#### Task goal:
Return each line of the entries that mentions the word "shirt".

#### Records:
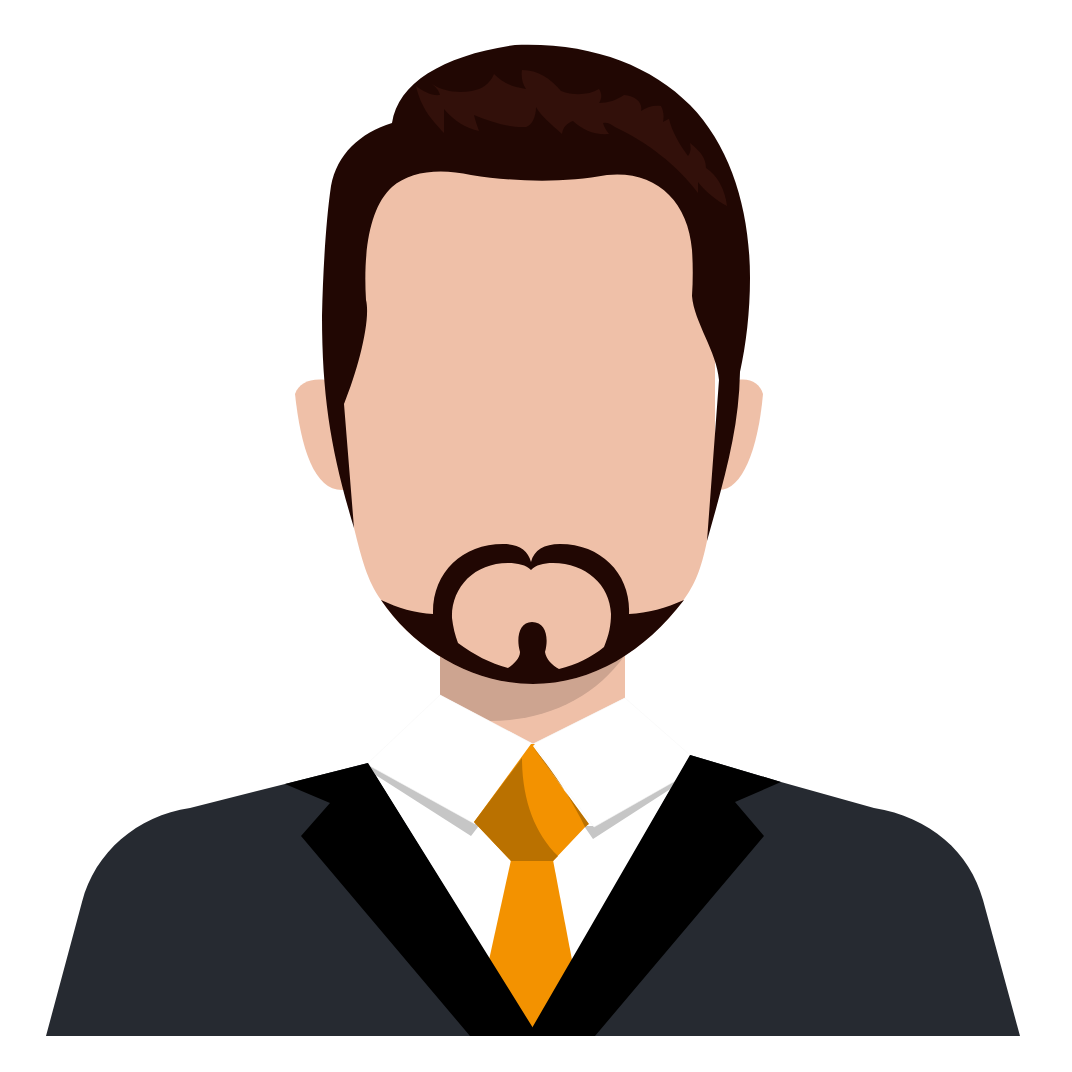
<!DOCTYPE html>
<html lang="en">
<head>
<meta charset="utf-8">
<title>Businessman avatar</title>
<style>
:root {
  --paper: #ffffff;
  --skin: #efc0a8;
  --neck-shade: #cda490;
  --hair: #210703;
  --hair-light: #32100a;
  --suit: #262a31;
  --lapel: #000000;
  --shirt: #ffffff;
  --collar-shade: #c6c6c6;
  --collar-edge: #f6f6f6;
  --tie: #f39200;
  --tie-shade: #ba7100;
}
html, body { margin: 0; background: var(--paper); overflow: hidden; }
.avatar { display: block; width: 1072px; height: 1072px; }
.skin { fill: var(--skin); }
.neck-shade { fill: var(--neck-shade); }
.hair { fill: var(--hair); }
.hair-light { fill: var(--hair-light); }
.suit { fill: var(--suit); }
.lapel { fill: var(--lapel); }
.shirt { fill: var(--shirt); }
.collar { fill: var(--shirt); stroke: var(--collar-edge); stroke-width: 0.6; }
.collar-shade { fill: var(--collar-shade); }
.tie { fill: var(--tie); }
.tie-shade { fill: var(--tie-shade); }
</style>
</head>
<body>
<svg class="avatar" viewBox="0 0 1072 1072" role="img" aria-label="Faceless businessman with a goatee, dark suit and orange tie">
  <g id="neck">
    <path class="skin" d="M440 630H625V698L533 746L440 695Z"/>
    <path class="neck-shade" d="M440 630H625V655C595 698 545 721 490 721L440 695Z"/>
  </g>

  <g id="jacket">
    <path class="suit" d="M46 1036L82 902C95 852 137 816 190 808L285 784L368 763L533 1028L690 755L781 782L874 808C930 817 970 852 983 900L1020 1036Z"/>
  </g>

  <g id="shirt">
    <path class="shirt" d="M368 763L440 695L533 744L625 698L690 755L533 1030Z"/>
    <path class="collar-shade" d="M368 763L474 823L481 823L471 836L374 774Z"/>
    <path class="collar-shade" d="M685 768L672 788L593 839L584 826L593 826L676 780Z"/>
    <path class="collar" d="M368 763L440 695L533 744L475 824L370 766Z"/>
    <path class="collar" d="M690 755L625 698L533 744L594 827L675 781Z"/>
  </g>

  <g id="tie">
    <path class="tie" d="M511 860H553L572 960L533 1030L489 960Z"/>
    <path class="tie" d="M531 744L535 744L533 746L588 824L553 861H511L474 822Z"/>
    <path class="tie-shade" d="M522 758C522 798 534 833 558 856L553 861H511L474 822Z"/>
    <path class="tie-shade" d="M533 747L589 824L585 827C572 800 554 772 533 747Z"/>
  </g>

  <g id="lapels">
    <path class="lapel" d="M285 784L368 763L533 1028V1036H470L301 836L330 803Z"/>
    <path class="lapel" d="M781 782L690 755L532 1028V1036H595L764 836L735 802Z"/>
  </g>

  <g id="ears">
    <path class="skin" d="M326 380C310 378 299 383 295 394C301 450 315 492 344 490Z"/>
    <path class="skin" d="M738 380C751 378 760 384 763 394C758 450 742 491 718 490Z"/>
  </g>

  <g id="head">
    <path class="skin" d="M345 160H715V500L707 541C701 570 695 584 683 601C645 650 593 684 533 684C473 684 415 650 381 600C367 580 362 560 354 528L335 400Z"/>
  </g>

  <g id="hair">
    <path class="hair" d="M354 528C332 455 322 400 322 316C323 270 326 220 331 186C337 154 360 133 392 123C398 82 445 55 515 45C590 42 650 65 690 105C732 148 750 212 750 278C750 312 746 345 740 372C739 430 724 480 707 541L719 380C717 352 694 322 692 296C693 280 693 265 692 250C688 200 655 170 607 175C565 183 515 182 471 175C440 168 410 171 392 187C370 207 363 250 366 300C371 320 358 370 344 404Z"/>
    <path class="hair-light" d="M416 86C424 92 432 96 440 95C439 91 437 88 432 84C444 92 458 93 472 91C482 89 490 84 494 74C502 82 511 87 526 89C522 83 521 76 522 70C538 70 551 79 561 91C574 96 589 95 599 89C602 94 602 98 599 103C608 103 617 100 624 95C636 96 643 103 641 111C648 106 655 105 661 106C664 112 664 117 663 122C667 120 668 119 669 119C672 132 680 145 688 156C691 152 691 148 690 143C700 151 706 158 706 168C718 176 725 190 727 206C716 200 706 192 698 182V193C677 165 647 142 615 127C610 123 606 122 603 123C604 127 606 130 609 134C594 135 583 130 573 121C567 123 563 127 562 134C550 123 541 116 536 107C536 117 532 125 526 127C510 128 491 122 474 115C475 120 477 125 479 131C466 128 454 121 444 109V133C431 119 421 108 416 86Z"/>
  </g>

  <g id="goatee">
    <path class="hair" fill-rule="evenodd" d="M381 600C398 608 415 613 433 614C432 573 462 544 503 544C518 544 528 550 531 562C534 550 544 544 560 544C602 544 631 575 629 614C648 613 666 608 684 600C645 651 593 684 533 684C473 684 415 650 381 600ZM531 570C526 565 518 563 508 563C474 563 451 588 452 618C453 627 455 635 458 643C474 655 490 663 508 668C514 664 520 658 520 652C516 638 519 622 532 622C546 622 549 638 545 652C546 659 552 665 559 669C576 665 592 657 604 647C609 635 611 625 611 614C610 585 586 563 553 563C543 563 536 565 531 570Z"/>
  </g>
</svg>
</body>
</html>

#### Response to this task:
  --shirt: #ffffff;
.shirt { fill: var(--shirt); }
.collar { fill: var(--shirt); stroke: var(--collar-edge); stroke-width: 0.6; }
  <g id="shirt">
    <path class="shirt" d="M368 763L440 695L533 744L625 698L690 755L533 1030Z"/>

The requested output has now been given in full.